**Input data**
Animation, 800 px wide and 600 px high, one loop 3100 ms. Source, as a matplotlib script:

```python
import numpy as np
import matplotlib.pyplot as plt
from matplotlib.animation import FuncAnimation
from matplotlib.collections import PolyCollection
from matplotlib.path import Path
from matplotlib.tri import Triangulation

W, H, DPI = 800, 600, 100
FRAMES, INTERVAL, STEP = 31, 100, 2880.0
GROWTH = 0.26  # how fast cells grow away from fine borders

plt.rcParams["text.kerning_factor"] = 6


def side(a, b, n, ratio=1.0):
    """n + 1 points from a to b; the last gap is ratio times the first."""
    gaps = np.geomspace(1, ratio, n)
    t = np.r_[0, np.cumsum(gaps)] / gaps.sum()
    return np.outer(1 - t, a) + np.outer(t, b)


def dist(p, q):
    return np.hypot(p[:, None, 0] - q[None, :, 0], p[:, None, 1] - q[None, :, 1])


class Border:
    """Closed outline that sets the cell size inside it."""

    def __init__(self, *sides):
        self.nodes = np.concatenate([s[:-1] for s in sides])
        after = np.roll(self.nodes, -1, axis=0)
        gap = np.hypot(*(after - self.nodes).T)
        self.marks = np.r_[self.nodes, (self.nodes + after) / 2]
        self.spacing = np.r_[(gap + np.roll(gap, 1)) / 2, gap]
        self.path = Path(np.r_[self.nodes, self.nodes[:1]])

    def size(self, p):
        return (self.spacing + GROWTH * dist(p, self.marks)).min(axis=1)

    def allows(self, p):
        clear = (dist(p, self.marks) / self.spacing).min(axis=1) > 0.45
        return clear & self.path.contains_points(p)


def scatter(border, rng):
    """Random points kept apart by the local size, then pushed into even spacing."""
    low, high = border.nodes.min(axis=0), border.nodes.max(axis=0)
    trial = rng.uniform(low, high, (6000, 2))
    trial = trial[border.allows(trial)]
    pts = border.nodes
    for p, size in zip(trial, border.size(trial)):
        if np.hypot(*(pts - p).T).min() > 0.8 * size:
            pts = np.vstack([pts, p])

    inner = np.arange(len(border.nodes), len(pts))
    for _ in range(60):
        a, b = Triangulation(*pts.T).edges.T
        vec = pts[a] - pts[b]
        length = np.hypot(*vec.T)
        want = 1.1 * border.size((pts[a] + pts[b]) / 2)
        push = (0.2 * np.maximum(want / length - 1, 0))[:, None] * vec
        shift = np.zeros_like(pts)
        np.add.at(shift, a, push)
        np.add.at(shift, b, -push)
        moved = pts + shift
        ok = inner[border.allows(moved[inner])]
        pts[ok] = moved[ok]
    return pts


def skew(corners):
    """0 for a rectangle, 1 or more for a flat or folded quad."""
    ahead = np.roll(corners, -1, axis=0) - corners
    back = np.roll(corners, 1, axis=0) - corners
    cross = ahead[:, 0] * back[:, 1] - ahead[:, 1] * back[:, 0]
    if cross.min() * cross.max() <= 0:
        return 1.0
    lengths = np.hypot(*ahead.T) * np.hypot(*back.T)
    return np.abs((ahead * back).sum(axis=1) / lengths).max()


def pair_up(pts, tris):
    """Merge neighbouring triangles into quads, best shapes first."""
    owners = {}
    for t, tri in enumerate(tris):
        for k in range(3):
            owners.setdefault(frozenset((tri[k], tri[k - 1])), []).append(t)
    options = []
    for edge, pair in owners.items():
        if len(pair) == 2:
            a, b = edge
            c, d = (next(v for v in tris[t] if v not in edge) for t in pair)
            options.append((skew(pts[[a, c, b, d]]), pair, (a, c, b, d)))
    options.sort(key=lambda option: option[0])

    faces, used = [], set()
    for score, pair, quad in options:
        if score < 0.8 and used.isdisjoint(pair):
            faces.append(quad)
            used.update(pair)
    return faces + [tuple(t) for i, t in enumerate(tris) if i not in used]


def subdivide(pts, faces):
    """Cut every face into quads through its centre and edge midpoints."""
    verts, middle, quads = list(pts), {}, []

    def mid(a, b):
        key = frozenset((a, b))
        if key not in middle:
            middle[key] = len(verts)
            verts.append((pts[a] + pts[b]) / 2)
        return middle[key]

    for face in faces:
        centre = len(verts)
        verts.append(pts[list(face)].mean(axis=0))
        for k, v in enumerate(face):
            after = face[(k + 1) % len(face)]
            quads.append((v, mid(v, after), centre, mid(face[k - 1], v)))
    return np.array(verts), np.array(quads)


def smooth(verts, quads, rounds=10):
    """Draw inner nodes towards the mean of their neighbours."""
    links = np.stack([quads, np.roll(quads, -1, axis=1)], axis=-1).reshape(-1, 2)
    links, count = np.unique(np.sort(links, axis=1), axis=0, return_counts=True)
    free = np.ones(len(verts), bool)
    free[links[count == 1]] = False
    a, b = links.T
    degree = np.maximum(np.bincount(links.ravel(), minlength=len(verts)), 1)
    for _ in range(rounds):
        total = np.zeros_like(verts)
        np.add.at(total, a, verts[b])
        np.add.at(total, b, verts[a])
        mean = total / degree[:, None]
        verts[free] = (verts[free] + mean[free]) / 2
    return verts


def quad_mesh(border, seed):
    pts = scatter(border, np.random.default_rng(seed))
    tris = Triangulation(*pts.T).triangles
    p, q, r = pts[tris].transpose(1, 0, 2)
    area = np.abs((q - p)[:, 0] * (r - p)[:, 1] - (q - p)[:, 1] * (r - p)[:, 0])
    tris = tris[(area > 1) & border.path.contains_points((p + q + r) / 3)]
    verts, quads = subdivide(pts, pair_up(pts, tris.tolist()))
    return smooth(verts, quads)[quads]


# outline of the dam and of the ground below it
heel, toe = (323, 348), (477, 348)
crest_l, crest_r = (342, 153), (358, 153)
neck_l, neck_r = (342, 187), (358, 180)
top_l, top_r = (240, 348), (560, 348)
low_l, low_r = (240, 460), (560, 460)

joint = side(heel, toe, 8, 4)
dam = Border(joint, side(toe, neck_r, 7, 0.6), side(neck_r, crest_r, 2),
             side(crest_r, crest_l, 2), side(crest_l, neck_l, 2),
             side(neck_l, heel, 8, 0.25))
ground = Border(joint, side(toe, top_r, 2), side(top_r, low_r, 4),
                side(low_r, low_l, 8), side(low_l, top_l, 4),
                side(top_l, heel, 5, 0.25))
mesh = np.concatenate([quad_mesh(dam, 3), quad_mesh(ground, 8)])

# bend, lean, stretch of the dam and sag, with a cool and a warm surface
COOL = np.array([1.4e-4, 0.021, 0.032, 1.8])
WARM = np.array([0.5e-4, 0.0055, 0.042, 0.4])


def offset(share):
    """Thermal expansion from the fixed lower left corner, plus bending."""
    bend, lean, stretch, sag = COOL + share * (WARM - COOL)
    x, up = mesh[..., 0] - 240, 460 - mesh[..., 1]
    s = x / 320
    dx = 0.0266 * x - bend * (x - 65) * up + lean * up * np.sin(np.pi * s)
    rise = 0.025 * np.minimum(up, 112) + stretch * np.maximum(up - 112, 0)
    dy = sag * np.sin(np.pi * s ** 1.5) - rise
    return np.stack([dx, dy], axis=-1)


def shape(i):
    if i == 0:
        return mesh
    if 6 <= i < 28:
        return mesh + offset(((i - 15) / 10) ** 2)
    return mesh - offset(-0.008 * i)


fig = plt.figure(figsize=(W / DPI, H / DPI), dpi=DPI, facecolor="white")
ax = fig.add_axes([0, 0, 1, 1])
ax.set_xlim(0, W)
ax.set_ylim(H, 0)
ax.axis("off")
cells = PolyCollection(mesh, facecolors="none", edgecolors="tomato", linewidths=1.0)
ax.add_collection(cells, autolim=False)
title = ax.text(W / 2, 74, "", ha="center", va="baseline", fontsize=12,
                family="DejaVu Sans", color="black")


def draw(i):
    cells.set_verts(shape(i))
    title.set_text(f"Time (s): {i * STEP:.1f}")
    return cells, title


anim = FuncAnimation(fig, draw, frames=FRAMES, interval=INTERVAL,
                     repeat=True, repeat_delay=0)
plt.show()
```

**Assigned task**
Bring together every line in the entries that holds the string "faces".

**Response**
    faces, used = [], set()
            faces.append(quad)
    return faces + [tuple(t) for i, t in enumerate(tris) if i not in used]
def subdivide(pts, faces):
    for face in faces:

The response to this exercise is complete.